Provided data Start Marker
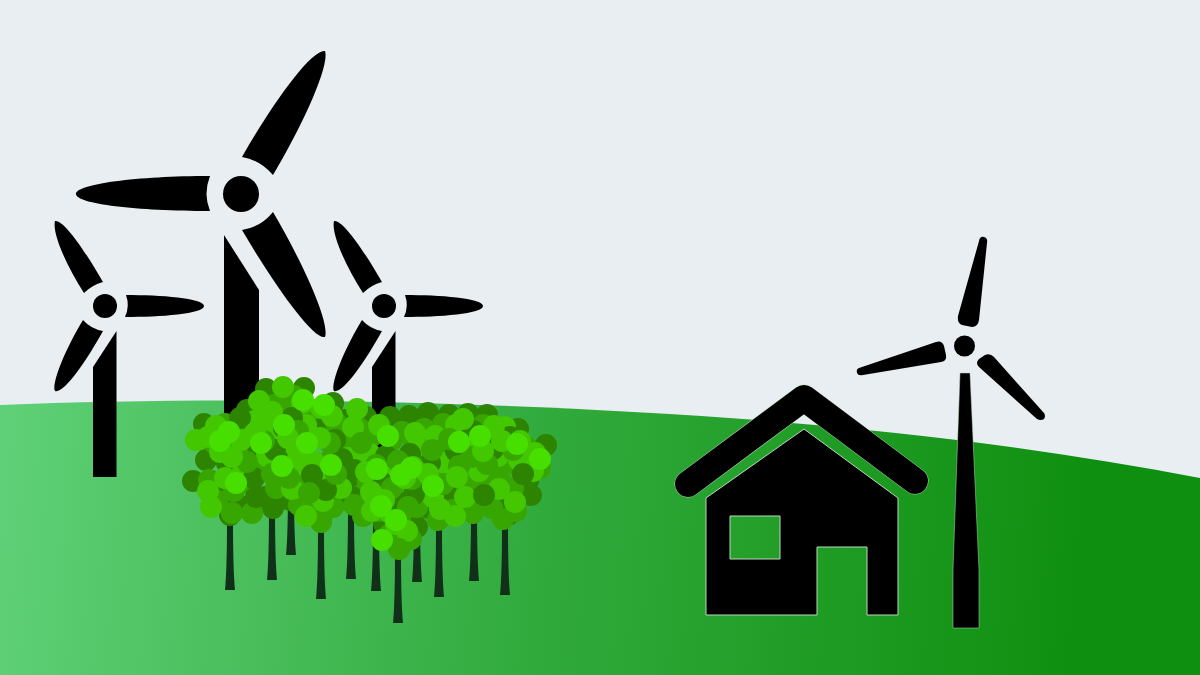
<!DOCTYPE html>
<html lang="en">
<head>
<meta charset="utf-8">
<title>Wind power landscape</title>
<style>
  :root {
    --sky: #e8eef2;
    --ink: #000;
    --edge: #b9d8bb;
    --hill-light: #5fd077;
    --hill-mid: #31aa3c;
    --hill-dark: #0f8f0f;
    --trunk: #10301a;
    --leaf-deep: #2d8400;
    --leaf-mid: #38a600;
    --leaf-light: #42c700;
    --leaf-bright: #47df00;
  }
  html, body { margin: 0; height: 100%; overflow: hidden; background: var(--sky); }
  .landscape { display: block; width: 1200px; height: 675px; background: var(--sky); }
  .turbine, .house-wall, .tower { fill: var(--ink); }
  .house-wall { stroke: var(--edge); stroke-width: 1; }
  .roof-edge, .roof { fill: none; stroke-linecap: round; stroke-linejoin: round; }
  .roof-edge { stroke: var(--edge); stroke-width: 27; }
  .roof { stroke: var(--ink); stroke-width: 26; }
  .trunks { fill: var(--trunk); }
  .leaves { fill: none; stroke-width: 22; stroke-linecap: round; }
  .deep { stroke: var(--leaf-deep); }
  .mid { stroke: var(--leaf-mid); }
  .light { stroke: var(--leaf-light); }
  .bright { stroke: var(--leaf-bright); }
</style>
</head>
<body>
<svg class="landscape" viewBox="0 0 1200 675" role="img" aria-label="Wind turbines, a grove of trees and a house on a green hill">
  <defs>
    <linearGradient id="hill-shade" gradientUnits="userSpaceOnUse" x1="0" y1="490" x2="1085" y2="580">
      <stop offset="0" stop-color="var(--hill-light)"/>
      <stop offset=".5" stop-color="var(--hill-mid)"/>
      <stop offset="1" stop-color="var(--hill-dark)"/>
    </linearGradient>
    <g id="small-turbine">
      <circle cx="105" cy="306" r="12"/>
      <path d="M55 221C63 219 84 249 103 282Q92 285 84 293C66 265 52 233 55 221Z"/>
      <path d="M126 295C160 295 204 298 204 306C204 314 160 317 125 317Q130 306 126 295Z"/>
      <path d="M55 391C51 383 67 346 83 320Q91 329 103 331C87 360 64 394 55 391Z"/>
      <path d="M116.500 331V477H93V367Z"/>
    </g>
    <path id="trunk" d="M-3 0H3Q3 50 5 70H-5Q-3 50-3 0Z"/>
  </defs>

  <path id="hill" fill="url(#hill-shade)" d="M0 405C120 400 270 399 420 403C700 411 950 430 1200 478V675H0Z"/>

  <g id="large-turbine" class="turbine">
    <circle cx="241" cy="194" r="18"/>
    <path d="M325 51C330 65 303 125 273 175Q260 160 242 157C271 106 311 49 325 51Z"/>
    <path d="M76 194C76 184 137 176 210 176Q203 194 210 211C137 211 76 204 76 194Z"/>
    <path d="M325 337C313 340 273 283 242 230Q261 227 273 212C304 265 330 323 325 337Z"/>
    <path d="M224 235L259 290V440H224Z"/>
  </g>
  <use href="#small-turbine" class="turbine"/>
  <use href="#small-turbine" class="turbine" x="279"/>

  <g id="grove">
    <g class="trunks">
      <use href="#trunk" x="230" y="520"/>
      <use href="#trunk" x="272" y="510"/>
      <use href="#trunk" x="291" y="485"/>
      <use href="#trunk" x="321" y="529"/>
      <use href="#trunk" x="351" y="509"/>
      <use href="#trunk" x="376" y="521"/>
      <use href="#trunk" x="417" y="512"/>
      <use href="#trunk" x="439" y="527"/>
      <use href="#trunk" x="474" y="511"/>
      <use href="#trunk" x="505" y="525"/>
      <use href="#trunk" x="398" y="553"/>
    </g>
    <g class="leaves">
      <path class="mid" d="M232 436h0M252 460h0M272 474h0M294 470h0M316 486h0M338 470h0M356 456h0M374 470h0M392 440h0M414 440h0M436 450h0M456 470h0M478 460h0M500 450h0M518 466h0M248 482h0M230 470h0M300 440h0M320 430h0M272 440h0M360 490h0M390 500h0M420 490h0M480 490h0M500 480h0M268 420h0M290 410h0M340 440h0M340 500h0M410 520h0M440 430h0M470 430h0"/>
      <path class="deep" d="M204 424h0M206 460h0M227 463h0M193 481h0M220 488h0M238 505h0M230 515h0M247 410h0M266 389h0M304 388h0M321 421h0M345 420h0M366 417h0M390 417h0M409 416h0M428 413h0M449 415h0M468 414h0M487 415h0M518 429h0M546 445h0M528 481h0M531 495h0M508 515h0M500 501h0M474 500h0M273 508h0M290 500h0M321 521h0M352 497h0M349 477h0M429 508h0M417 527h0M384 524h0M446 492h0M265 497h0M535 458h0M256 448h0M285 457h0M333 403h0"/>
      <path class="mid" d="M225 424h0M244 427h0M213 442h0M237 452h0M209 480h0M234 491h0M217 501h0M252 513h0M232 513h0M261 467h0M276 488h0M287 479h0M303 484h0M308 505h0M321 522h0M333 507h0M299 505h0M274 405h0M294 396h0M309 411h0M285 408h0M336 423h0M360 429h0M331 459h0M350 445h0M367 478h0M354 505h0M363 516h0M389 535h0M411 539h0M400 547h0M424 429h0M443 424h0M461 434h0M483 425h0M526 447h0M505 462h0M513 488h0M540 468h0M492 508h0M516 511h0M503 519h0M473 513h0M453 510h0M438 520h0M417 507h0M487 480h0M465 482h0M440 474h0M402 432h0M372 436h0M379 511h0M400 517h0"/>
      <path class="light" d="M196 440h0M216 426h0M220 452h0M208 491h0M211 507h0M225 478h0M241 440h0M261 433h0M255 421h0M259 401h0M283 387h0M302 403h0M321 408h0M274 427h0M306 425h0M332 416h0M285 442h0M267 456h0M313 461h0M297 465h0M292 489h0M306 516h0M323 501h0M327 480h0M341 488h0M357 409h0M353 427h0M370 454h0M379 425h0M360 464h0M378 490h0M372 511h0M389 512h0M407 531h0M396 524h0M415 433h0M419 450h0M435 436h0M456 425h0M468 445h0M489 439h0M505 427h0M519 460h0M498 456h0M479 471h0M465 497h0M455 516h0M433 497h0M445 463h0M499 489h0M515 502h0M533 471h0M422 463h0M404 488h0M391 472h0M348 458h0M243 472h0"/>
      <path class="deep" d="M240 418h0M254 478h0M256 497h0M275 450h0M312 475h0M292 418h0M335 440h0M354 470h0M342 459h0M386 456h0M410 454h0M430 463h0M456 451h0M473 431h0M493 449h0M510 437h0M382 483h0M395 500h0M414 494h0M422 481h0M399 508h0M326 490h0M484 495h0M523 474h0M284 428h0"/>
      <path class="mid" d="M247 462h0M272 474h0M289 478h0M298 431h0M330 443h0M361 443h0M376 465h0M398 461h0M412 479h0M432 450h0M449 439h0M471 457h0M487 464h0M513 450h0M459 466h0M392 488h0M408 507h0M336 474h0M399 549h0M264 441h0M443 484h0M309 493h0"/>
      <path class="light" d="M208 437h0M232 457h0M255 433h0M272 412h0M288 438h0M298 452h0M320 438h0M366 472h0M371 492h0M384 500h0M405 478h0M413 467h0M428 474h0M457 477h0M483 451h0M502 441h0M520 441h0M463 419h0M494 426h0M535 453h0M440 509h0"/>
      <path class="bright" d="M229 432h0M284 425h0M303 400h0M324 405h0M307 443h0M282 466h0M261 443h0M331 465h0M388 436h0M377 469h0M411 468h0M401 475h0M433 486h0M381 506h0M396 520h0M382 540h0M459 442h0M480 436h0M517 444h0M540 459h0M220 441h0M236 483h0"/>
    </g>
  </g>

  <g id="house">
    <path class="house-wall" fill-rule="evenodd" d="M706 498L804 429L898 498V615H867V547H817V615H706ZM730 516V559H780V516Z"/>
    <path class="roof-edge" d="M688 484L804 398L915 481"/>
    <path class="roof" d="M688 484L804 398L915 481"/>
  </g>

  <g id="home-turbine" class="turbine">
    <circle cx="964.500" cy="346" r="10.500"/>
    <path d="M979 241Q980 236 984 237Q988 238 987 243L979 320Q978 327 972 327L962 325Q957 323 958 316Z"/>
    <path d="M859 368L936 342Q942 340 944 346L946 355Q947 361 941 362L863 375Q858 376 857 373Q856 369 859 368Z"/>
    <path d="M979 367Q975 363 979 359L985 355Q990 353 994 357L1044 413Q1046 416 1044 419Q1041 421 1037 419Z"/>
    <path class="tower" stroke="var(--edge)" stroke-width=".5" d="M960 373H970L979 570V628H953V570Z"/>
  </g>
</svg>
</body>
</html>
Provided data End Marker
Using the entries above, return each line in which the word "linearGradient" occurs.

▶ Response box
    <linearGradient id="hill-shade" gradientUnits="userSpaceOnUse" x1="0" y1="490" x2="1085" y2="580">
    </linearGradient>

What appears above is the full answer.